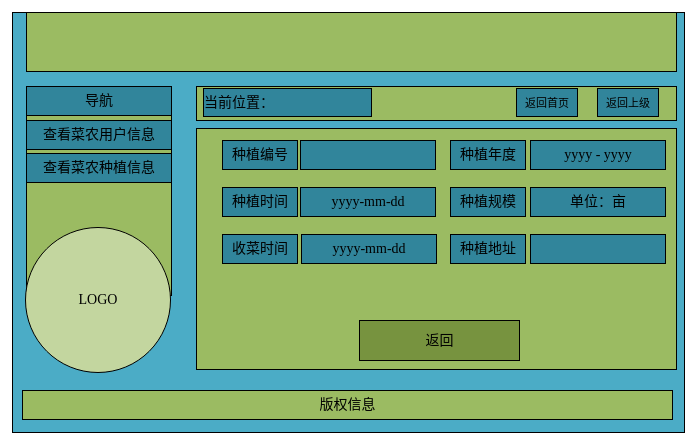
<!DOCTYPE html>
<html lang="zh-CN">
<head>
<meta charset="utf-8">
<title>种植信息</title>
<style>
:root {
  --sky: #4bacc6;
  --leaf: #9bbb62;
  --leaf-dark: #77933f;
  --leaf-pale: #c3d69f;
  --teal: #31859b;
  --ink: #000;
}
* { box-sizing: border-box; margin: 0; padding: 0; }
html, body { width: 697px; height: 445px; overflow: hidden; background: #fff; }
body {
  padding: 12px;
  font: 14px/20px "Liberation Serif", "Noto Sans CJK SC", serif;
  color: var(--ink);
}
a { color: inherit; text-decoration: none; }
.box {
  display: flex;
  align-items: center;
  justify-content: center;
  border: 1px solid var(--ink);
  background: var(--teal);
  white-space: nowrap;
}
.page {
  position: relative;
  width: 673px;
  height: 421px;
  border: 1px solid var(--ink);
  background: var(--sky);
}
.banner {
  width: 651px;
  height: 60px;
  margin: -1px 0 14px 13px;
  border: 1px solid var(--ink);
  background: var(--leaf);
}
.content { display: flex; gap: 24px; height: 284px; margin-left: 13px; }
.sidebar {
  width: 146px;
  height: 210px;
  border: 1px solid var(--ink);
  background: var(--leaf);
}
.sidebar .box { width: 146px; height: 30px; margin: 0 -1px 3px; }
.sidebar .title { margin: -1px -1px 4px; }
.logo {
  position: absolute;
  left: 12px;
  top: 214px;
  width: 146px;
  height: 146px;
  border-radius: 50%;
  background: var(--leaf-pale);
}
.main { display: flex; flex-direction: column; gap: 7px; width: 481px; }
.toolbar {
  display: flex;
  gap: 19px;
  height: 35px;
  padding: 1px 17px 0 6px;
  border: 1px solid var(--ink);
  background: var(--leaf);
}
.toolbar .box { width: 62px; height: 29px; font-size: 11px; }
.toolbar .location { width: 169px; margin-right: auto; justify-content: flex-start; font-size: 14px; }
.panel {
  height: 242px;
  padding: 11px 10px 0 25px;
  border: 1px solid var(--ink);
  background: var(--leaf);
}
.fields { display: grid; grid-template-columns: 214px 216px; gap: 17px 14px; }
.field { display: flex; gap: 2px; height: 30px; }
.field:nth-child(even) { gap: 4px; }
.field.harvest { gap: 3px; }
.label { flex: none; width: 76px; }
.value { flex: none; width: 136px; }
.back { width: 161px; height: 41px; margin: 56px 0 0 137px; background: var(--leaf-dark); }
.footer { width: 651px; height: 30px; margin: 20px 0 0 9px; background: var(--leaf); }
</style>
</head>
<body>
<div class="page">
  <header class="banner"></header>
  <div class="content">
    <nav class="sidebar">
      <div class="box title">导航</div>
      <a class="box" href="#">查看菜农用户信息</a>
      <a class="box" href="#">查看菜农种植信息</a>
    </nav>
    <main class="main">
      <div class="toolbar">
        <div class="box location">当前位置：</div>
        <a class="box" href="#">返回首页</a>
        <a class="box" href="#">返回上级</a>
      </div>
      <section class="panel">
        <div class="fields">
          <div class="field"><span class="box label">种植编号</span><span class="box value"></span></div>
          <div class="field"><span class="box label">种植年度</span><span class="box value">yyyy - yyyy</span></div>
          <div class="field"><span class="box label">种植时间</span><span class="box value">yyyy-mm-dd</span></div>
          <div class="field"><span class="box label">种植规模</span><span class="box value">单位：亩</span></div>
          <div class="field harvest"><span class="box label">收菜时间</span><span class="box value">yyyy-mm-dd</span></div>
          <div class="field"><span class="box label">种植地址</span><span class="box value"></span></div>
        </div>
        <a class="box back" href="#">返回</a>
      </section>
    </main>
  </div>
  <div class="box logo">LOGO</div>
  <footer class="box footer">版权信息</footer>
</div>
</body>
</html>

------------------------------

**TASK DETAILS:** Lines holding the string "leaf" in the records: how many are there? Give only the number.

**WORKED SOLUTION:** 10